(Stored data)
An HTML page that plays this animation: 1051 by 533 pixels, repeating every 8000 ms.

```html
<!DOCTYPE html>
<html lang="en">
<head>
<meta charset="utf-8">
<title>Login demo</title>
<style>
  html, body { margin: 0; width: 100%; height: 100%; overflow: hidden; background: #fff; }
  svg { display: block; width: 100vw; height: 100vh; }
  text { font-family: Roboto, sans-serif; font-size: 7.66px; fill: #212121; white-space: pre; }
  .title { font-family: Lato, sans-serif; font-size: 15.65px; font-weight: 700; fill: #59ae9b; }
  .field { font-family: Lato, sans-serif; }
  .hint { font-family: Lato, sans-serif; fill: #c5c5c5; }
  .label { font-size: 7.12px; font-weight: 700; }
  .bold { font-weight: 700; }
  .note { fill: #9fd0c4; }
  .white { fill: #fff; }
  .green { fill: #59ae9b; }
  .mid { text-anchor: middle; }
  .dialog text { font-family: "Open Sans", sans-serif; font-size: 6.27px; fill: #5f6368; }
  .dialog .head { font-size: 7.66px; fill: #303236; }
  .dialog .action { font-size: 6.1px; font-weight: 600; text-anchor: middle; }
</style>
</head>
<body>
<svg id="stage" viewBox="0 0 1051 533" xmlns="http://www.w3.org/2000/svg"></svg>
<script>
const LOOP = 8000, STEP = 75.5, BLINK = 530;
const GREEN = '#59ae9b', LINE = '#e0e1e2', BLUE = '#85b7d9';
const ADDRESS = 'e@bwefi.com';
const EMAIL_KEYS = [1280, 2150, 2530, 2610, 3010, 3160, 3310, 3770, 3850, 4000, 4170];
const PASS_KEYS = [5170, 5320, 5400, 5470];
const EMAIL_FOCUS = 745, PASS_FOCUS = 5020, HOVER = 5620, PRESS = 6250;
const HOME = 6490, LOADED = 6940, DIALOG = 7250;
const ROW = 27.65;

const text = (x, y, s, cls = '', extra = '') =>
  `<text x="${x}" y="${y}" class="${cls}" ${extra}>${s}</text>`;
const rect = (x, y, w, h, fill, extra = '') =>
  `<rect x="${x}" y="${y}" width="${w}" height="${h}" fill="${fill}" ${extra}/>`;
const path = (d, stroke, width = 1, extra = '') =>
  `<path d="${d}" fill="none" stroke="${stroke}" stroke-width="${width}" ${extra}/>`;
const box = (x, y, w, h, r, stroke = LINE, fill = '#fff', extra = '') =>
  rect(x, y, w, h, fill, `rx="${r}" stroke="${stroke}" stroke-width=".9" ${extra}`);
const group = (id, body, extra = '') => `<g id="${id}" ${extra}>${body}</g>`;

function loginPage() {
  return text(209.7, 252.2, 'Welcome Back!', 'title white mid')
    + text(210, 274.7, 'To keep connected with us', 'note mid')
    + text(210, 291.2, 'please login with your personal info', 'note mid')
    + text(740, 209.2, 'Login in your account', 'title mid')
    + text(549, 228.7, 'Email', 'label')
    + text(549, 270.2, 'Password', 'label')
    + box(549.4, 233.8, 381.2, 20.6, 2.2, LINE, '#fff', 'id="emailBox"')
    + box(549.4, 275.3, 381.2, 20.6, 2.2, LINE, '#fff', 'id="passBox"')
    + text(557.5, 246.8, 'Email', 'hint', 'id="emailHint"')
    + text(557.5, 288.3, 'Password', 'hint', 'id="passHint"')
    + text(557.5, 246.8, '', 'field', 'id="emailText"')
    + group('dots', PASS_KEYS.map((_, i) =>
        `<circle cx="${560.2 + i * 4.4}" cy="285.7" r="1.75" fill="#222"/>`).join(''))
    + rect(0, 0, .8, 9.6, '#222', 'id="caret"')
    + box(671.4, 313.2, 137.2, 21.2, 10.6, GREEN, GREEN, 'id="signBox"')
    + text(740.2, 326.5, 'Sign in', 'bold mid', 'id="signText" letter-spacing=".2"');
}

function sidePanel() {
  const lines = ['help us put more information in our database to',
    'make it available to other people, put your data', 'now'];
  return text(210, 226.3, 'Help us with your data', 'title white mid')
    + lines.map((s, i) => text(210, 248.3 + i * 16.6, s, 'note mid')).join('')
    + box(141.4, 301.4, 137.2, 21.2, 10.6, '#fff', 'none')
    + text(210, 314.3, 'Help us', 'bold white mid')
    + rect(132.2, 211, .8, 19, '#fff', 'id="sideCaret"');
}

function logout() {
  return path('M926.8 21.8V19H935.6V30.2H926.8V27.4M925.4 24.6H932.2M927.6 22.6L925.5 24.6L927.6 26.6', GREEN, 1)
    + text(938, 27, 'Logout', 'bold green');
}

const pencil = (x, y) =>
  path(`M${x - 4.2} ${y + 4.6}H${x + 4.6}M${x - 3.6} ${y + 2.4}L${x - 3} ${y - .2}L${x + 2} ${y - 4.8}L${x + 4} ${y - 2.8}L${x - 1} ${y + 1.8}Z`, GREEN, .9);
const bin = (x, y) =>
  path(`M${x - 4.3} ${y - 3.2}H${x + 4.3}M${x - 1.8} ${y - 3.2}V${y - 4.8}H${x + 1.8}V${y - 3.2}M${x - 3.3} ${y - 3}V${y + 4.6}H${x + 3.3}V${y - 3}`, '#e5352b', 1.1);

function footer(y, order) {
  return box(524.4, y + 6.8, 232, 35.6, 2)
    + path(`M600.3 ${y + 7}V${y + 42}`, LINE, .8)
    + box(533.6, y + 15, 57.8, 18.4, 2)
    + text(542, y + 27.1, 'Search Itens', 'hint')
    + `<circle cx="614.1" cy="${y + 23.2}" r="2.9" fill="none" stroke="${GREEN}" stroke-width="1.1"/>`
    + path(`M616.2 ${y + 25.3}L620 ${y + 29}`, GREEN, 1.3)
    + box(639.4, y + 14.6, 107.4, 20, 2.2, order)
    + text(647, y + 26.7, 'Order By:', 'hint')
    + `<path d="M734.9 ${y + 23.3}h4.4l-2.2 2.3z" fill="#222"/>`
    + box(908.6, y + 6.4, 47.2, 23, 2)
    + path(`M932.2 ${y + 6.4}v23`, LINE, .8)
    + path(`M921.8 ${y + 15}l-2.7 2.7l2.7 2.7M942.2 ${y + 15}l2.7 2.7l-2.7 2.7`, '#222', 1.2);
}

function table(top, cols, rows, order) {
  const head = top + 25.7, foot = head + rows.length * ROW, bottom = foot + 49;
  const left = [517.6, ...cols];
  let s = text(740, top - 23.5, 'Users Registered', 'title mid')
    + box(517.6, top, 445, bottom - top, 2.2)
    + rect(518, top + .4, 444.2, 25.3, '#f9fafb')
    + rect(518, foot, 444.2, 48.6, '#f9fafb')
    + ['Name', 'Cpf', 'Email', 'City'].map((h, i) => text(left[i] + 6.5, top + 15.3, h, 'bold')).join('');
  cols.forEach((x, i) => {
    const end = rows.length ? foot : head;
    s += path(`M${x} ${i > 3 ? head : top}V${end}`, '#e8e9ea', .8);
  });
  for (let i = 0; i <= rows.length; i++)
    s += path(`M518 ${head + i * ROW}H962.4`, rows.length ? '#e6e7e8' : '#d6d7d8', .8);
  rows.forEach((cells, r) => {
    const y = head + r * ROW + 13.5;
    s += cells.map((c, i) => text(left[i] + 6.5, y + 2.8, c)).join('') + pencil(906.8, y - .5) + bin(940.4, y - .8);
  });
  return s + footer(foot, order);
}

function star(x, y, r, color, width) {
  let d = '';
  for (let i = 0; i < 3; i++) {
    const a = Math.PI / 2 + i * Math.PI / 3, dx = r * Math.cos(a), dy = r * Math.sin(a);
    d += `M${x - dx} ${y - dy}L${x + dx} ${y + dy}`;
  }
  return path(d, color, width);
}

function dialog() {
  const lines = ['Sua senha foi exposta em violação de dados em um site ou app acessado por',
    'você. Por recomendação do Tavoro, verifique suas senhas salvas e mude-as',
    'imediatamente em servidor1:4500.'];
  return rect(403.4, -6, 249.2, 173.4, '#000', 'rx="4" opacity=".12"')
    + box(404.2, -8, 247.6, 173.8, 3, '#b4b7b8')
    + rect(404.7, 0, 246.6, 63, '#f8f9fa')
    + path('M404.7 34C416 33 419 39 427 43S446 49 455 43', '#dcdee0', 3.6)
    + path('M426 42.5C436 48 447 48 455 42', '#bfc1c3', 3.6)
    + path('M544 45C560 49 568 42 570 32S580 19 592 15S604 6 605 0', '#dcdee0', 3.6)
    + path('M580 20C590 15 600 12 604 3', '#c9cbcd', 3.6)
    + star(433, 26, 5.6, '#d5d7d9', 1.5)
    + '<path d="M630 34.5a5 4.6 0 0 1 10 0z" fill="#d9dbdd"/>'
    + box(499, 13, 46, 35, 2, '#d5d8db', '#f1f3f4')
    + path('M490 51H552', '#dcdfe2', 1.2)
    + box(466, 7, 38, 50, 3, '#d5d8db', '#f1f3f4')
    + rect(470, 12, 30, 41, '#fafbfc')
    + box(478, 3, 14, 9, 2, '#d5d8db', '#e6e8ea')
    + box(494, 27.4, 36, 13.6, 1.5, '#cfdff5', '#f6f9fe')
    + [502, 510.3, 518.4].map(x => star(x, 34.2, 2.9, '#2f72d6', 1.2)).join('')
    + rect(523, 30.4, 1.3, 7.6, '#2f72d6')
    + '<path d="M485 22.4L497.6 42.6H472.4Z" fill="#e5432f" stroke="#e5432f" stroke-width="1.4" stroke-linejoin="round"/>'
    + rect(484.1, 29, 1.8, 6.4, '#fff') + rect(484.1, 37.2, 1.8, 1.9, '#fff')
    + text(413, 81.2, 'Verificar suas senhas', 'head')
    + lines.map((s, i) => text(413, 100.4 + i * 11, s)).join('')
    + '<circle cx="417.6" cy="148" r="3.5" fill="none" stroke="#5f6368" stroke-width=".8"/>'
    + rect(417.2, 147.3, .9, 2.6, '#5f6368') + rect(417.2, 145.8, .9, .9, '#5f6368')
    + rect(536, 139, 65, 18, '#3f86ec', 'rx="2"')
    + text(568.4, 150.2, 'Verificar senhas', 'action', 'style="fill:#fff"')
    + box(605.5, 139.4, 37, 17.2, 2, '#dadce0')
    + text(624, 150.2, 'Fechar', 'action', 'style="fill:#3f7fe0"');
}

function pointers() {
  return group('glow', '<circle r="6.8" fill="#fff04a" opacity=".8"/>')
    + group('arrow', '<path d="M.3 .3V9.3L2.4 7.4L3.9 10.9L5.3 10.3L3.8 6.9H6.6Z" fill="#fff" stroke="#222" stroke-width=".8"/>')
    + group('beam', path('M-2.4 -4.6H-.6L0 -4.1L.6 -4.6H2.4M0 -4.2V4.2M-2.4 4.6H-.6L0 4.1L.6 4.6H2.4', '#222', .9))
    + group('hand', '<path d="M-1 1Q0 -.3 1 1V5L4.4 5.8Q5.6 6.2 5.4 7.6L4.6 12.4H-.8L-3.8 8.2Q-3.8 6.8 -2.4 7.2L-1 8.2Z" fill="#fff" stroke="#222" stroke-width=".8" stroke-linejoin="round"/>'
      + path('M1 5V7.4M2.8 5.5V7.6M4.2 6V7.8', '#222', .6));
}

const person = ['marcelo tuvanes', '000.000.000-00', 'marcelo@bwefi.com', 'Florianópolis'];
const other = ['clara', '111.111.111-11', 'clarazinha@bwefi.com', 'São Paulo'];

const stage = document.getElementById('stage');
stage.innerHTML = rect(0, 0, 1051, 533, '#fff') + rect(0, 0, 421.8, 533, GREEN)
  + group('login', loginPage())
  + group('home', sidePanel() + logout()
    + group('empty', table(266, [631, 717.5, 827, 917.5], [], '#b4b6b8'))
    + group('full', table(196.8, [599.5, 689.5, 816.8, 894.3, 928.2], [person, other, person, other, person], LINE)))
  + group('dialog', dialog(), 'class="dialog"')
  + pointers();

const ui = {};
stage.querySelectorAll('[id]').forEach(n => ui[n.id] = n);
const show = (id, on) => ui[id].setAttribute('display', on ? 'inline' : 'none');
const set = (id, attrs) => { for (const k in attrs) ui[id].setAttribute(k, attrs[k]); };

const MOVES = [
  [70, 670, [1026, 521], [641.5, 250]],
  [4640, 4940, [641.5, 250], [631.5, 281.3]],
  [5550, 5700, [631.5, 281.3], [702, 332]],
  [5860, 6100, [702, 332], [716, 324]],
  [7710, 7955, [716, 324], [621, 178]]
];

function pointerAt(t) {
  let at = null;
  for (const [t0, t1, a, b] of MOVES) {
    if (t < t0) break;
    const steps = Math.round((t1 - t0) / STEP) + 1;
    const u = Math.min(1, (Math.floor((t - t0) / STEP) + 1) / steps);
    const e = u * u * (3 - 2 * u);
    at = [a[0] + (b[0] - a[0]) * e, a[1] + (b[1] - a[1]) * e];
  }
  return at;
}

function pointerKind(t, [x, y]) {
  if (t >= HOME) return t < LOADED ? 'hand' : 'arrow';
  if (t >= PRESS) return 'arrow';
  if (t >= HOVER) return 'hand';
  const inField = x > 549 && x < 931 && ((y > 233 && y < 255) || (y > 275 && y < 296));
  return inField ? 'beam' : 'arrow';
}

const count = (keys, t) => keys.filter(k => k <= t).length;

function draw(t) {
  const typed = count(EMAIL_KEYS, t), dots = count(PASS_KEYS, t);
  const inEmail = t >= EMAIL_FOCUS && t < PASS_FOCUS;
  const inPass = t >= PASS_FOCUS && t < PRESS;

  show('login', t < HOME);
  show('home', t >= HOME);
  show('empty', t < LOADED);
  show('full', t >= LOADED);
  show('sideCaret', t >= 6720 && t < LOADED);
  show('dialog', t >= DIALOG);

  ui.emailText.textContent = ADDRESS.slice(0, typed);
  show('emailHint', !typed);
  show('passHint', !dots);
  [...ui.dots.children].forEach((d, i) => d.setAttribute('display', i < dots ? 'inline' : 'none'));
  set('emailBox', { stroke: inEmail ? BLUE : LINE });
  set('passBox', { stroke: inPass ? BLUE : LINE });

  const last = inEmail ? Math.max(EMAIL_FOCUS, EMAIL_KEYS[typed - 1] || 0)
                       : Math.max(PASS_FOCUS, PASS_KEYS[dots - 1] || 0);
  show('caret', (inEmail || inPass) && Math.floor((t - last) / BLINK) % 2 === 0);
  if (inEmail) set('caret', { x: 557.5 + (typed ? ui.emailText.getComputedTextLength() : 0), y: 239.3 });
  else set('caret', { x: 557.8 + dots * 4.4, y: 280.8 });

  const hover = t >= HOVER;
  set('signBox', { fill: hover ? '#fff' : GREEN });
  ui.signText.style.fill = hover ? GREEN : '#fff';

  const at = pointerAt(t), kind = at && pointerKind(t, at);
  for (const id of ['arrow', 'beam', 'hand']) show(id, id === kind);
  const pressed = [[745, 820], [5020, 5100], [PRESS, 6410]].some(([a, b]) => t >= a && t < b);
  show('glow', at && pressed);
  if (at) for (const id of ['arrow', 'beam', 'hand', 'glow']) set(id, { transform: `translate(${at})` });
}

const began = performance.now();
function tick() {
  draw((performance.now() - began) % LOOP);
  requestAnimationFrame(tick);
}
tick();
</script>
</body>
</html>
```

_Work order_
From the entries above, copy every line where the word "beam" shows up.

_Written reply_
    + group('beam', path('M-2.4 -4.6H-.6L0 -4.1L.6 -4.6H2.4M0 -4.2V4.2M-2.4 4.6H-.6L0 4.1L.6 4.6H2.4', '#222', .9))
  return inField ? 'beam' : 'arrow';
  for (const id of ['arrow', 'beam', 'hand']) show(id, id === kind);
  if (at) for (const id of ['arrow', 'beam', 'hand', 'glow']) set(id, { transform: `translate(${at})` });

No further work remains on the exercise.